China is likely to accelerate the modernisation of its fighter fleet over the next decade, and is looking to induct additional indigenous aircraft and order new types from Russia.
Beijing's Chengdu J-10 fighter was displayed publicly for the first time earlier this month at Airshow China 2008 in Zhuhai, where Chinese officials indicated that it would also develop new versions of the type. A B-model aircraft has already been proposed, with this to have a thrust-vectoring engine and an active electronically scanned array radar.
"The J-10 has been identified as the backbone of the Chinese air force. They will continue to increase the production rate and improve on the earlier version," says one observer. China has never revealed how many J-10s have entered service since 2006, but industry sources speculate that more than 100 have been produced from an eventual requirement for around 300.
© Vladamir Karnozov
A naval version of the J-10 is also on the cards, with sources saying that China hopes to get its aircraft carrier programme up and running in the next decade. But with an indigenous naval fighter expected to take too long to develop, China is reportedly negotiating with Russia's Rosoboronexport arms agency for an interim batch of 48 Sukhoi Su-33 fighters.
China has also shown interest in the Su-35, but could first place a significant order for Chengdu's FC-1/JF-17 fighter, which was jointly developed with Pakistan. Concurrently, Beijing is pursing several highly secretive studies to develop a stealthy fifth-generation fighter, and is also reportedly developing a stealth bomber, various unmanned air vehicles and indigenous powerplants.

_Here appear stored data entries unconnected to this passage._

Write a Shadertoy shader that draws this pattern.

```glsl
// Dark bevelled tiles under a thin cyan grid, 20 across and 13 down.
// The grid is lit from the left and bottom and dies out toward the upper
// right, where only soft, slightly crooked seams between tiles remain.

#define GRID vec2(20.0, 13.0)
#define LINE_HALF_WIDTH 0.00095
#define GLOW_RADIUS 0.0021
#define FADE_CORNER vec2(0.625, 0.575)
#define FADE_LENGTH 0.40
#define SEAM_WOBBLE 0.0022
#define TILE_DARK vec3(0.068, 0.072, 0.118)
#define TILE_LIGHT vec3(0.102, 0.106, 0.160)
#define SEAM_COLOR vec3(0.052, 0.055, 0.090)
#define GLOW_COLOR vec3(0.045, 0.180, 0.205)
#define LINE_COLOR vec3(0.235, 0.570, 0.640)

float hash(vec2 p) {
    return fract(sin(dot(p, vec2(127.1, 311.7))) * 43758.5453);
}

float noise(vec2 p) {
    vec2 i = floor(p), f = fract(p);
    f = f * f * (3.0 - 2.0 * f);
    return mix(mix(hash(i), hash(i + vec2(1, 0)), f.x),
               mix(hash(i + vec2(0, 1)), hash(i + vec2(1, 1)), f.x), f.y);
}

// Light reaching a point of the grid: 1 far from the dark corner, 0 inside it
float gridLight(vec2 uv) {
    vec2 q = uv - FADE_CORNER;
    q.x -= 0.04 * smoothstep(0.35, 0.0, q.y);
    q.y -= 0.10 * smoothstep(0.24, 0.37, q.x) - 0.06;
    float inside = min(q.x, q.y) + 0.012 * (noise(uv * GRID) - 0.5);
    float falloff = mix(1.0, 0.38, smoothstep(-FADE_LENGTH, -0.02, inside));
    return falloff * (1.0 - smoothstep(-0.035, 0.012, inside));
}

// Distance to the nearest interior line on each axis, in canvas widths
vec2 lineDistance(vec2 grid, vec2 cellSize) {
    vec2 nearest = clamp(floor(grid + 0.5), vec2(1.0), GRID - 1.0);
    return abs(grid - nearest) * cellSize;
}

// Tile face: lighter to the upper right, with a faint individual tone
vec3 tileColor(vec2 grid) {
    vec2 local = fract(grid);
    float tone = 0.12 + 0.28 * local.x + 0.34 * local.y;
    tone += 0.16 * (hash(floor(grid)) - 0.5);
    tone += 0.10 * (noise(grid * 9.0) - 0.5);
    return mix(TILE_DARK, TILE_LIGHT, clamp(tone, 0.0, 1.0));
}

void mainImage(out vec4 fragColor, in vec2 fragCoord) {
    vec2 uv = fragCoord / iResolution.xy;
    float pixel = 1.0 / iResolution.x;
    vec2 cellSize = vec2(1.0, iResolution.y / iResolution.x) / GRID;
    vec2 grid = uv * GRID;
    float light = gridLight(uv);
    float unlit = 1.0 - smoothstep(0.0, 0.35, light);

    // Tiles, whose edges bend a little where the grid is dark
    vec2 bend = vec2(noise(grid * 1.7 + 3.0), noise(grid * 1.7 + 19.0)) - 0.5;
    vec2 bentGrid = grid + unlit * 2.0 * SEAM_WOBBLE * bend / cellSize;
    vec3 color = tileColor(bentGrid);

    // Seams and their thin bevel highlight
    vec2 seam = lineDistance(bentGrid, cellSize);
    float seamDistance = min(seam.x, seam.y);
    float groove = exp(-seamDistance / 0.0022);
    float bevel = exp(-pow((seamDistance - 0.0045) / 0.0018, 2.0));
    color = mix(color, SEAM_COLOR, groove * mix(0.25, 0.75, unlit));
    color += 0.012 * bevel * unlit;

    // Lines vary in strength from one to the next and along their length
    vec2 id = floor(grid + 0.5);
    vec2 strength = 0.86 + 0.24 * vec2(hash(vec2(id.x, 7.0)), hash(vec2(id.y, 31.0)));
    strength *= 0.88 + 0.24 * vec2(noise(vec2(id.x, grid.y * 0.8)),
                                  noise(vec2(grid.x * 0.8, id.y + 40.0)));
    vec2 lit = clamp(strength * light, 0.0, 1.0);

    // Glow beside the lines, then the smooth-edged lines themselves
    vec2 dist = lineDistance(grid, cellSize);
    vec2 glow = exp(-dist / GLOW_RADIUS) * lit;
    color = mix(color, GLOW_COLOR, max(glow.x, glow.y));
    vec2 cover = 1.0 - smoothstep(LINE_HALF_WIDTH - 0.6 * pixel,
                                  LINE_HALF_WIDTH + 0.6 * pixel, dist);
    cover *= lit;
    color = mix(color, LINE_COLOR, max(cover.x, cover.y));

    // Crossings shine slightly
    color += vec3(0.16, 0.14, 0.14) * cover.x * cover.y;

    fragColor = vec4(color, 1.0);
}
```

Meanwhile, the air force's first cadre of eight pilots to graduate from the Chinese Flight Test Establishment finished their two-year course in mid-November, with each having received instruction on seven aircraft types and logged almost 1,000 sorties.